►

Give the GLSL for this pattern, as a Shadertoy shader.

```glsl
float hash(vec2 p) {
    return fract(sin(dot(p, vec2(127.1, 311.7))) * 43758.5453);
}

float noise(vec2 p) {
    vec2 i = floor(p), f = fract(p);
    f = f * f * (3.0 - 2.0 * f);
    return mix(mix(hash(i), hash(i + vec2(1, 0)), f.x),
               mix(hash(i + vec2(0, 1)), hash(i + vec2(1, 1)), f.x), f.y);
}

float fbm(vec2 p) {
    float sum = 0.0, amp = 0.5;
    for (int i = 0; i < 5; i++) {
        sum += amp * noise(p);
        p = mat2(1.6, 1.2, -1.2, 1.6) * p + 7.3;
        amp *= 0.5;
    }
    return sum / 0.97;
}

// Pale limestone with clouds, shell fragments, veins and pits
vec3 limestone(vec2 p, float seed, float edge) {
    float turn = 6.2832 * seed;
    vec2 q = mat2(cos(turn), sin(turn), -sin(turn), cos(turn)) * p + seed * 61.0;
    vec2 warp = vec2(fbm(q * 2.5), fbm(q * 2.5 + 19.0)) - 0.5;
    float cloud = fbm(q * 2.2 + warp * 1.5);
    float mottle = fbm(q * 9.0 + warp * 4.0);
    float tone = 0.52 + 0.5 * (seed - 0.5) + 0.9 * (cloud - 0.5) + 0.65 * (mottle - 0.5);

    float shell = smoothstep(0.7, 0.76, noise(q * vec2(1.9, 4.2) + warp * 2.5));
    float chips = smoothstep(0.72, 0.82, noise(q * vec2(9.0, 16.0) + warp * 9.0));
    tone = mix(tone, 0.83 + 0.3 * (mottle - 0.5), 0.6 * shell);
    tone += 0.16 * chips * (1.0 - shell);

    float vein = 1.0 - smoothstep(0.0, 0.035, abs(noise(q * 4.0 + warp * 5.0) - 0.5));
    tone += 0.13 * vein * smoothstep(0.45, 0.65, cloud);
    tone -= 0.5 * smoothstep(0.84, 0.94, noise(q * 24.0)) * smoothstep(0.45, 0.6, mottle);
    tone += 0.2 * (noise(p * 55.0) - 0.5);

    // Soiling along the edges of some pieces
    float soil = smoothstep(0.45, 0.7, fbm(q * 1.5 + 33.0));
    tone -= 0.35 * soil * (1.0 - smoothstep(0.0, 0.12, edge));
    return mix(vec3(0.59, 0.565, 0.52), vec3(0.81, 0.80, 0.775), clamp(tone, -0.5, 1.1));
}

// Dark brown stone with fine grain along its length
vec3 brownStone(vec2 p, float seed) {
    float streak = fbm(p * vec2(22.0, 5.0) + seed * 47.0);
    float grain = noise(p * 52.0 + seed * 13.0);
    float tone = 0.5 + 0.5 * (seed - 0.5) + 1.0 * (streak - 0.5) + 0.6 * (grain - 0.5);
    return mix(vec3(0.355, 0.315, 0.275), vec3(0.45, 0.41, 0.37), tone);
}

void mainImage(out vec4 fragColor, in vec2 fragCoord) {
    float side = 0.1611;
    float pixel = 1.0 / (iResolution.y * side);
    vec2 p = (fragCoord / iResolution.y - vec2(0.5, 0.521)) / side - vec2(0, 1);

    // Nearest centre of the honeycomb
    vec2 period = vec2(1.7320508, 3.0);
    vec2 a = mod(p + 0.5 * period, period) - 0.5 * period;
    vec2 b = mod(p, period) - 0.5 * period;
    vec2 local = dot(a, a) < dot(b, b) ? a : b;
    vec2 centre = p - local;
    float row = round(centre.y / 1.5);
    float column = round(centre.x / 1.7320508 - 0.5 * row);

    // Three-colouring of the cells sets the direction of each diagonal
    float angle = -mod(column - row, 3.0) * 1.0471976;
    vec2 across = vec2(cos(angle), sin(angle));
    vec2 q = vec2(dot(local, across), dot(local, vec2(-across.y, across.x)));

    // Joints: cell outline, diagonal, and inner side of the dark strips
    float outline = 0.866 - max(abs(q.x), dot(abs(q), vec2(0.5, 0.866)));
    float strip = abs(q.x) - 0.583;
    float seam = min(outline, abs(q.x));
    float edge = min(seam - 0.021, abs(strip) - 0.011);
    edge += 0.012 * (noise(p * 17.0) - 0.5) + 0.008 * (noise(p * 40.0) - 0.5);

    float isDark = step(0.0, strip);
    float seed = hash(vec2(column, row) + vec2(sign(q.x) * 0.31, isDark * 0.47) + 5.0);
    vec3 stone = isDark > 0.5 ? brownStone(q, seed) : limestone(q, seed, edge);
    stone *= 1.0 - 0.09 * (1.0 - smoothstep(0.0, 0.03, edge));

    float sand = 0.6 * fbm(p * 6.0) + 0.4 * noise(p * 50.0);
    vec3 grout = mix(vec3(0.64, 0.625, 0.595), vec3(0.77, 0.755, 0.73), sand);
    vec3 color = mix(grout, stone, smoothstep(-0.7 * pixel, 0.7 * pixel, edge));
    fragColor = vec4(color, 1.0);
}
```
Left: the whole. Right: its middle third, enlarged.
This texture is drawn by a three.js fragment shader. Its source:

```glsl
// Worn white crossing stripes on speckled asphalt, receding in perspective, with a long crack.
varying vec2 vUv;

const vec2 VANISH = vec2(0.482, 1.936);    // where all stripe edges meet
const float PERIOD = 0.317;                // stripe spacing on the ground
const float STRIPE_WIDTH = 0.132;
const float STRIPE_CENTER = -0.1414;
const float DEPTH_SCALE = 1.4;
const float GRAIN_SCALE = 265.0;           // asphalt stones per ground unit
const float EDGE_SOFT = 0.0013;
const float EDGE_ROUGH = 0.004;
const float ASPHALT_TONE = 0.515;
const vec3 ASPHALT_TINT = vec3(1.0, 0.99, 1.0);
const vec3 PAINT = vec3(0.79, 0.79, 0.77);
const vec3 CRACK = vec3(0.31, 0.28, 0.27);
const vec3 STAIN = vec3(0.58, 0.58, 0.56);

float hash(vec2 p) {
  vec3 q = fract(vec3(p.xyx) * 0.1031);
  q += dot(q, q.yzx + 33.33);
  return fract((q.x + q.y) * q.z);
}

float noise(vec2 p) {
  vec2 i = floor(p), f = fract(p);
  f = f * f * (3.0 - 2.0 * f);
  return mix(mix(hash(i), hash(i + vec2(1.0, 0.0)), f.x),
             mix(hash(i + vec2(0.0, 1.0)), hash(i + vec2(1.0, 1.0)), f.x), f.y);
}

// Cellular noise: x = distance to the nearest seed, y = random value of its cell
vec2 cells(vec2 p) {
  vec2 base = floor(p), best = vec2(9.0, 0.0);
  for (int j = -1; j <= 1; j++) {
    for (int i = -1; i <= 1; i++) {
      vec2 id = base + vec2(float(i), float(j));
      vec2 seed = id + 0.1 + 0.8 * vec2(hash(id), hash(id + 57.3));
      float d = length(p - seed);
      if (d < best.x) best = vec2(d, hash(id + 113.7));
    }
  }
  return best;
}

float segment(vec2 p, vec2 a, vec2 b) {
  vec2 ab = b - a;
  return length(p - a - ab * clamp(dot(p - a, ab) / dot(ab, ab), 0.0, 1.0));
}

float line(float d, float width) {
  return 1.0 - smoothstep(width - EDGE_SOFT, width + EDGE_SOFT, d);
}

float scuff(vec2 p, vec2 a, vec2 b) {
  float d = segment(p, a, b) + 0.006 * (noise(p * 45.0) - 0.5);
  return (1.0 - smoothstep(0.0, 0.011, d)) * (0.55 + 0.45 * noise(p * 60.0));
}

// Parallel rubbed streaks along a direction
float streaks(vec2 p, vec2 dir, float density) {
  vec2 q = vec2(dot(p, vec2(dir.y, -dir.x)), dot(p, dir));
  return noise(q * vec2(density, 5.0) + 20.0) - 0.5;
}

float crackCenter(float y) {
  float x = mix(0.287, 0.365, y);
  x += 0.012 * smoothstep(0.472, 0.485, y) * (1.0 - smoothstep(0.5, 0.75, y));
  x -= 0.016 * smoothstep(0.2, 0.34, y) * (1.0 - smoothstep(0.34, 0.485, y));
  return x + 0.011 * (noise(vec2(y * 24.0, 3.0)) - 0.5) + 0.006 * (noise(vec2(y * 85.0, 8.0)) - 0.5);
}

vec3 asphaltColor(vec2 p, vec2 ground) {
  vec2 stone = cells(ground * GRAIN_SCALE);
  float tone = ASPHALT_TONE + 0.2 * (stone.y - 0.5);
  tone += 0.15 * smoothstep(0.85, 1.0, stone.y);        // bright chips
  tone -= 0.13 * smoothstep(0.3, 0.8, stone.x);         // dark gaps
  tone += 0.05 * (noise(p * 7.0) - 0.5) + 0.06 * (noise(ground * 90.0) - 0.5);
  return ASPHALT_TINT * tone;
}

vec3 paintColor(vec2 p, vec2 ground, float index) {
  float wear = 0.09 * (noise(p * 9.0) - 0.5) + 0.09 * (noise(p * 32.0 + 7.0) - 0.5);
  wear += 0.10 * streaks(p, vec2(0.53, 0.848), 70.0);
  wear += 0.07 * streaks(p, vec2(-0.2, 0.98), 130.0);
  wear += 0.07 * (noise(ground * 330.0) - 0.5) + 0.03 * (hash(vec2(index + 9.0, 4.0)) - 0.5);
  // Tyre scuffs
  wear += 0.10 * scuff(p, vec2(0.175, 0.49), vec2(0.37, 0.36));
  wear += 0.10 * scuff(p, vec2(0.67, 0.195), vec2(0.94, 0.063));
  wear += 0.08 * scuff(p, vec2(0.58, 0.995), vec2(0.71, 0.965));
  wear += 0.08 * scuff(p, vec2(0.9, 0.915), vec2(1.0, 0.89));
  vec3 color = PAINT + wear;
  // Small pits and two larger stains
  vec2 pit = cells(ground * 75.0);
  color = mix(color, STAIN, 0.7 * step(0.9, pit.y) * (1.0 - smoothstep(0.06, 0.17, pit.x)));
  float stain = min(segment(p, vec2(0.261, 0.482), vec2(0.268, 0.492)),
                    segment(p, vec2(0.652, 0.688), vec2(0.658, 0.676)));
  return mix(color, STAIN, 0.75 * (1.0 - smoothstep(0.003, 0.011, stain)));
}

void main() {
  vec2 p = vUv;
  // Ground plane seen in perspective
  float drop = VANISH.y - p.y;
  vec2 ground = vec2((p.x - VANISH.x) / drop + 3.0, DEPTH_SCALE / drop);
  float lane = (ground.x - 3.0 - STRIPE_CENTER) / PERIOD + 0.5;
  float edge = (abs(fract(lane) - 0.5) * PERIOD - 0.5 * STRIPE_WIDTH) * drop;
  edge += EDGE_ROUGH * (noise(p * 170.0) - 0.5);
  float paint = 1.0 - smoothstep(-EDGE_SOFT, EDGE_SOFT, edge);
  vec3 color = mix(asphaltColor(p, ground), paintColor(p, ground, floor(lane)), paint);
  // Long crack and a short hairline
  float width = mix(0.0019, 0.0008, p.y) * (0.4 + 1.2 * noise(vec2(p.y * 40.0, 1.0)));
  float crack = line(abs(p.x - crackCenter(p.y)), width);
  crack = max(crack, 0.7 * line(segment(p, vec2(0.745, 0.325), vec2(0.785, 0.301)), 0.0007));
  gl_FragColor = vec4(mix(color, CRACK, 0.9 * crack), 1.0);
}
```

◄

ACTIVITY:
Find each line in the listing above that contains "segment", and copy that line.

ANSWER SPACE:
float segment(vec2 p, vec2 a, vec2 b) {
  float d = segment(p, a, b) + 0.006 * (noise(p * 45.0) - 0.5);
  float stain = min(segment(p, vec2(0.261, 0.482), vec2(0.268, 0.492)),
                    segment(p, vec2(0.652, 0.688), vec2(0.658, 0.676)));
  crack = max(crack, 0.7 * line(segment(p, vec2(0.745, 0.325), vec2(0.785, 0.301)), 0.0007));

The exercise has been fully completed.